    Industrial design at TU/e

    TU/e is one of Europe's leading research universities. The Eindhoven area, in the southern part of the Netherlands, is one of Europe's top 'innovation ecosystems', with many high-tech companies and institutes, such as Philips, ASML, NXP, DAF, OCE, and TNO. TU/e is closely intertwined with many of these companies and institutes, and research at TU/e is characterized by a combination of academic excellence and industrial relevance.

    The department of Industrial Design of the Technische Universiteit Eindhoven (TU/e), founded in 2001, is a rapidly growing department with over 550 students, both Bachelor and Master, and around 200 staff members. With a strong emphasis on research the ID department focuses on the design of intelligent products, systems, and related services.

    The department of Industrial Design is one of the nine departments of the Eindhoven University of Technology (TU/e). Research at the department is focused on two areas or thematic clusters: Future Everyday and Systemic Change. This PhD-vacancy is part of the Systemic Change cluster. This cluster focuses on designing innovations that have impact on systemic structures and networks of people, ultimately aiming to address societal issues such as urban health, future mobility, sustainability and in this specific case design for people with dementia. Field data and organisational structures are used in novel iterative and circular research-through-design processes involving strategic alliances of stakeholders.
    Research and education at the department are highly interconnected. In particular, Bachelor, Master and PhD students intensively collaborate with research staff in so-called 'squads' dedicated to specific research topics.
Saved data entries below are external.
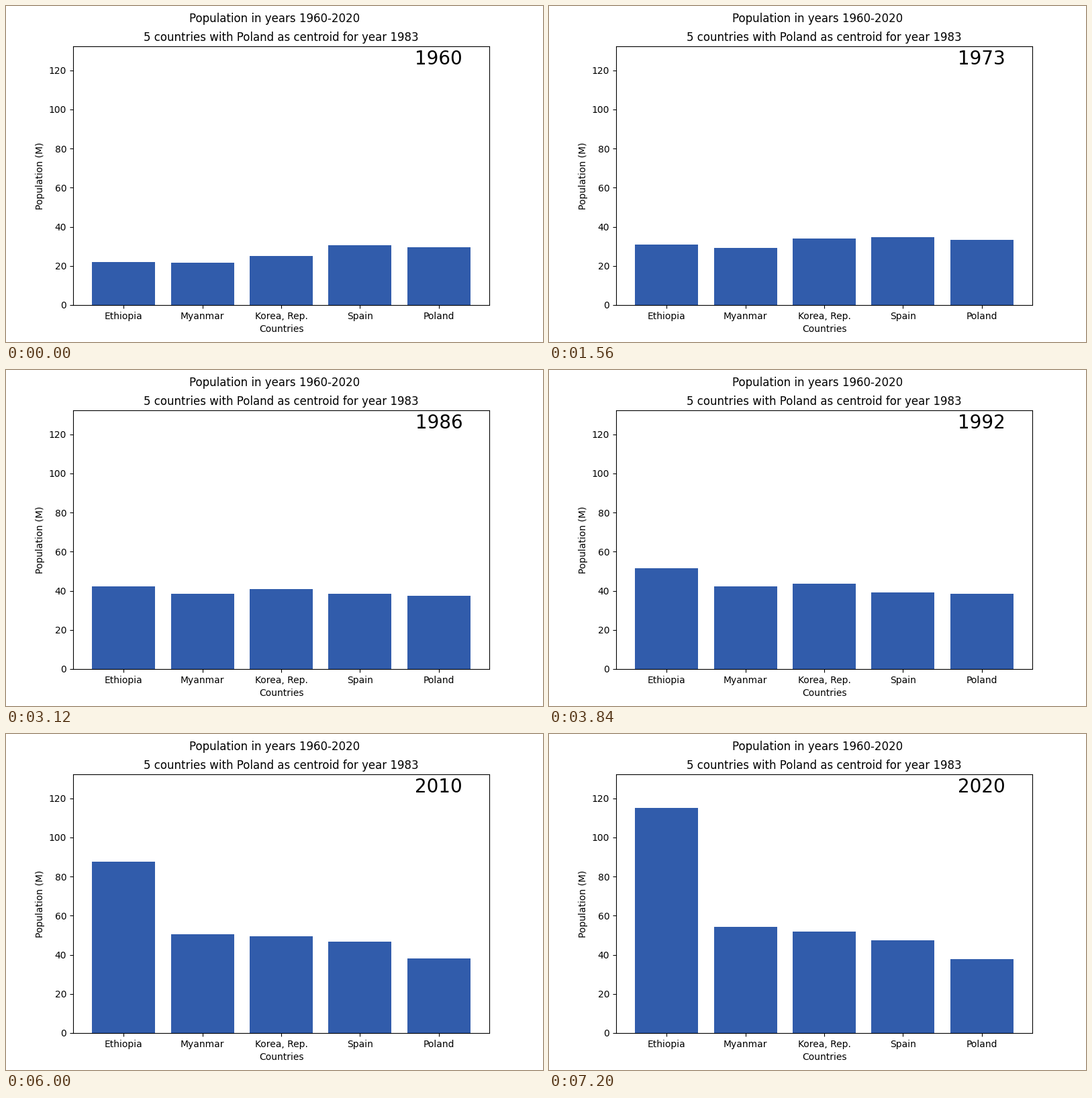
A matplotlib script for the animation above (7.32 s loop, 800x500 px).

```python
import matplotlib.pyplot as plt
import numpy as np
from matplotlib.animation import FuncAnimation

plt.rcParams["font.family"] = "DejaVu Sans"

FIRST, LAST = 1960, 2020

# Key years and the population in millions at each
KEY_YEARS = [1960, 1973, 1980, 1992, 2001, 2010, 2020]
POPULATION = {
    "Ethiopia": [22.15, 30.9, 35.1, 51.4, 68.0, 87.6, 115.0],
    "Myanmar": [21.74, 29.2, 34.2, 42.2, 47.35, 50.6, 54.4],
    "Korea, Rep.": [25.0, 34.1, 38.1, 43.7, 47.4, 49.55, 51.8],
    "Spain": [30.46, 34.85, 37.5, 39.15, 40.85, 46.6, 47.35],
    "Poland": [29.65, 33.35, 35.6, 38.4, 38.25, 38.05, 37.95],
}


def ease_through(x, y, at):
    """Cubic curve through the points that never overshoots them."""
    x, y = np.array(x, float), np.array(y)
    h = np.diff(x)
    d = np.diff(y) / h
    slope = np.concatenate(([d[0]], np.zeros(len(d) - 1), [d[-1]]))
    for i, (a, b) in enumerate(zip(d, d[1:]), start=1):
        if a * b > 0:
            slope[i] = 2 * a * b / (a + b)
    k = np.clip(np.searchsorted(x, at, side="right") - 1, 0, len(h) - 1)
    t = (at - x[k]) / h[k]
    bend = slope[k] * (1 - t) - slope[k + 1] * t
    return (y[k] * (1 + 2 * t) * (1 - t) ** 2
            + y[k + 1] * t ** 2 * (3 - 2 * t)
            + h[k] * t * (1 - t) * bend)


years = np.arange(FIRST, LAST + 1)
series = np.array([ease_through(KEY_YEARS, values, years)
                   for values in POPULATION.values()])

fig, ax = plt.subplots(figsize=(8, 5), dpi=100)
fig.suptitle(f"Population in years {FIRST}-{LAST}")
ax.set_title("5 countries with Poland as centroid for year 1983")
ax.set_xlabel("Countries")
ax.set_ylabel("Population (M)")
bars = ax.bar(list(POPULATION), series[:, 0], color="#315cab")
ax.set_ylim(0, series.max() * 1.15)
label = ax.text(4, 123, str(FIRST), fontsize=20, ha="center")


def update(frame):
    for bar, value in zip(bars, series[:, frame]):
        bar.set_height(value)
    label.set_text(str(years[frame]))
    return [*bars, label]


anim = FuncAnimation(fig, update, frames=len(years), interval=120,
                     repeat=True, repeat_delay=0)
plt.show()
```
    Candidates for this position should have a Master's degree in an area related to Interaction Design, User Experience Design, data-enabled design and electronic engineering with excellent grades and/or design skills. They should be pro-active and have a 'hands-on' attitude and a strong affinity with recreational sports (such as running) and/or personalized feedback systems as well as with creating experiential prototypes and dealing with data. Skills in prototyping with software and electronics and physical modelling skills are essential. Furthermore, candidates should have the interest and motivation to conduct empirical evaluations of design concepts. Good writing skills, the ability to work in a team of researchers from different universities, and, a strong sense for multidisciplinary approaches are highly valued.

    Good writing and speaking skills in Dutch are an advantage for applicants.
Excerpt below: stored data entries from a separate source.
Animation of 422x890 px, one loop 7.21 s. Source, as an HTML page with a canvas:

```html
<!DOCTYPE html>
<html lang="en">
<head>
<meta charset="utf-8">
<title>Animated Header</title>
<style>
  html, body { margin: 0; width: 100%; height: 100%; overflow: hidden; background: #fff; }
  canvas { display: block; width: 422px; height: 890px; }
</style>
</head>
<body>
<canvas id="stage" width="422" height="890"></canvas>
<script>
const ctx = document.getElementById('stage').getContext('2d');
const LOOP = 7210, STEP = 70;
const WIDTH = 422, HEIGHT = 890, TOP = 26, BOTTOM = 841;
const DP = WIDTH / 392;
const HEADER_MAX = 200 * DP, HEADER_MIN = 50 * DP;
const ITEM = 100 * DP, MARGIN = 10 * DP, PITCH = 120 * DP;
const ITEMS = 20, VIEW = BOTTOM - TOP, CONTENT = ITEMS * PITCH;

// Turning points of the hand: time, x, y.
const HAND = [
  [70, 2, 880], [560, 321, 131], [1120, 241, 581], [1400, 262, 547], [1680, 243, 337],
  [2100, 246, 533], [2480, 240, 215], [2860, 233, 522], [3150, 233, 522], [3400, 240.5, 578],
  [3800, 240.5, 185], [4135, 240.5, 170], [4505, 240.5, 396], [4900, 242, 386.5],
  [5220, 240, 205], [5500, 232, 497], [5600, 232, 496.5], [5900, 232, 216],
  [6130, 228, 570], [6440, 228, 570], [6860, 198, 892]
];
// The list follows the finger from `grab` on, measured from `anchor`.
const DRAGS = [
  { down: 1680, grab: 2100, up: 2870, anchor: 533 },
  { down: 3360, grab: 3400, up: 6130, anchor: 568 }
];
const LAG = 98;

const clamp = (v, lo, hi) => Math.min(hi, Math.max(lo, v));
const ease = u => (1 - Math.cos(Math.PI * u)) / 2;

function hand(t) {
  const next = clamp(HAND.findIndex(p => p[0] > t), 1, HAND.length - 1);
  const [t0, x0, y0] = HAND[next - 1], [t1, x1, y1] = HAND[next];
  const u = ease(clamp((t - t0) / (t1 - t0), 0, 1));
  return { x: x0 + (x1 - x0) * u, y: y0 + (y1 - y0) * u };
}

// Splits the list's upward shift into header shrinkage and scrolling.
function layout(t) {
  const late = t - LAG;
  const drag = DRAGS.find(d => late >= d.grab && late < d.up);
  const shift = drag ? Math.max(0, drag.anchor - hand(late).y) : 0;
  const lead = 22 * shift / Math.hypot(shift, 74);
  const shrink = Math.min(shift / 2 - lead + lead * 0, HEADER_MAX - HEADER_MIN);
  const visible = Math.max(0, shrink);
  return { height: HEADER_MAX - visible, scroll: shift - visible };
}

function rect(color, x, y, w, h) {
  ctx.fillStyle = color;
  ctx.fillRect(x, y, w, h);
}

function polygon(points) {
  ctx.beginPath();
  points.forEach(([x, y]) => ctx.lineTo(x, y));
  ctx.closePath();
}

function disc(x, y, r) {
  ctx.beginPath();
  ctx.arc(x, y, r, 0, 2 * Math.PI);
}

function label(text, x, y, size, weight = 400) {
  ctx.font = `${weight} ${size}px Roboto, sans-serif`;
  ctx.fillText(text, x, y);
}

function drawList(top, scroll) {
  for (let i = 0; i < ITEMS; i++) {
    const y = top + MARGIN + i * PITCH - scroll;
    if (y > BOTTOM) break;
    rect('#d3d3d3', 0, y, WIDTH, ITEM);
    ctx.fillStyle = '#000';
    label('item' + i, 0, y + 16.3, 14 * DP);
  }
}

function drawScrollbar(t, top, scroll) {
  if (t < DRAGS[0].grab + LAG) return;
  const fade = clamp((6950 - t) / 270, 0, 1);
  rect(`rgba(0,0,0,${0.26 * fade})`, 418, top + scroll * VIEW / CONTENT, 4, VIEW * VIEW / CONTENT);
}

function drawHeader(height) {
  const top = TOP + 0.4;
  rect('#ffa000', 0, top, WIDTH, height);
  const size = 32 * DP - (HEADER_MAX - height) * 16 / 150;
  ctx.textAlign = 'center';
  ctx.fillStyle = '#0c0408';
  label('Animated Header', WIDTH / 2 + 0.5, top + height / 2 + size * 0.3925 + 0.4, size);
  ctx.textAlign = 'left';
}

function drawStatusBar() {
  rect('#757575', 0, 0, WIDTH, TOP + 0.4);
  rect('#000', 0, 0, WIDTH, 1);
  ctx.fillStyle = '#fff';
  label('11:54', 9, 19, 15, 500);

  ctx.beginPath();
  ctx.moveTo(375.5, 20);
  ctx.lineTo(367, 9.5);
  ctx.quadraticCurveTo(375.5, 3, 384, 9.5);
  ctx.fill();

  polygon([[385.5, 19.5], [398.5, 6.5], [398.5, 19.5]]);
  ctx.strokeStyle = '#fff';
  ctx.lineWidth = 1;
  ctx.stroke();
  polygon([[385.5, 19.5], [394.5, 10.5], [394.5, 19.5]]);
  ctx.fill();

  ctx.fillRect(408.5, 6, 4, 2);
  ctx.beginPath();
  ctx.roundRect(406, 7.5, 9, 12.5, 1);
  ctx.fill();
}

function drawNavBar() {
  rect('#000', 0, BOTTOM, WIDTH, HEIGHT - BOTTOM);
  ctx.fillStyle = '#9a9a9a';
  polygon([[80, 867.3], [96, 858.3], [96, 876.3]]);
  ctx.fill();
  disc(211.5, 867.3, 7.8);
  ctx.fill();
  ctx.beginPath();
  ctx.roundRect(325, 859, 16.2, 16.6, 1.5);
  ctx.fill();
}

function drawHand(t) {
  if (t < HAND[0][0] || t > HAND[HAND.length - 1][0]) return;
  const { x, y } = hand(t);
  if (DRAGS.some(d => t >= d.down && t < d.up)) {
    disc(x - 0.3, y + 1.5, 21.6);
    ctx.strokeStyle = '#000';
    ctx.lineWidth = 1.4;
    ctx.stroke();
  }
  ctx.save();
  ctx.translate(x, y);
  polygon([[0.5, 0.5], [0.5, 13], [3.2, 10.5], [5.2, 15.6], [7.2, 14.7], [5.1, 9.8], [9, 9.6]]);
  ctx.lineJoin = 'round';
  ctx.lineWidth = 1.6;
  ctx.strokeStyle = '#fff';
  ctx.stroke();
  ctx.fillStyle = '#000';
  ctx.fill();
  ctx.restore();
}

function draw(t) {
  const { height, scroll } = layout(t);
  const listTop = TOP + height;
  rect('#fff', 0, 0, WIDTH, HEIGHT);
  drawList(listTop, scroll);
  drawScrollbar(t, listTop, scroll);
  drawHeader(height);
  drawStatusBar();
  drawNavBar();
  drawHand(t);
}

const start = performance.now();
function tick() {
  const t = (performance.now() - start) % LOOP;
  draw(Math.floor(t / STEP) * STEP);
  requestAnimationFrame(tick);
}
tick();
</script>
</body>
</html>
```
    The appointment is for 4 years, starting by March 1, 2018. The hired researcher will receive a competitive salary as well as excellent employment conditions (including excellent sport facilities and child care). The research in this project must be concluded with writing a PhD thesis. A salary is offered starting at EUR 2,222 per month (gross) in the first year and increasing up to EUR 2,840 per month (gross) in the last (4th) year. Moreover 8% bonus share (holiday supplement) and 8.3% bonus share (end-of-the-year allowance) are provided annually.

    Additionele informatie

    Further information about the project, if necessary, can be obtained from Prof.dr. Steven Vos, Dept of Industrial Design, s.vos@tue.nl

    General information about the organization and the hiring process can be requested from HR Services Industrial Design, +31(0)40 2475336, e-mail: HR-IndustrialDesign@tue.nl.

    Your application must contain the following documents (all in English):
    - a letter explaining your specific interest in the project
    - an extensive curriculum vitae.

    Please note that a maximum of 5 documents of 2 MB each can be uploaded. If you have more than 5 documents you will have to combine them.

    Applications per email are not accepted.

    If you are interested, we invite you to apply before 20 January 2018. You can send us the application through the online job portal of the TU/e: jobs.tue.nl/en/vacancies.html and use the apply now button or click here.

    Interviews are scheduled for 29 January 2018.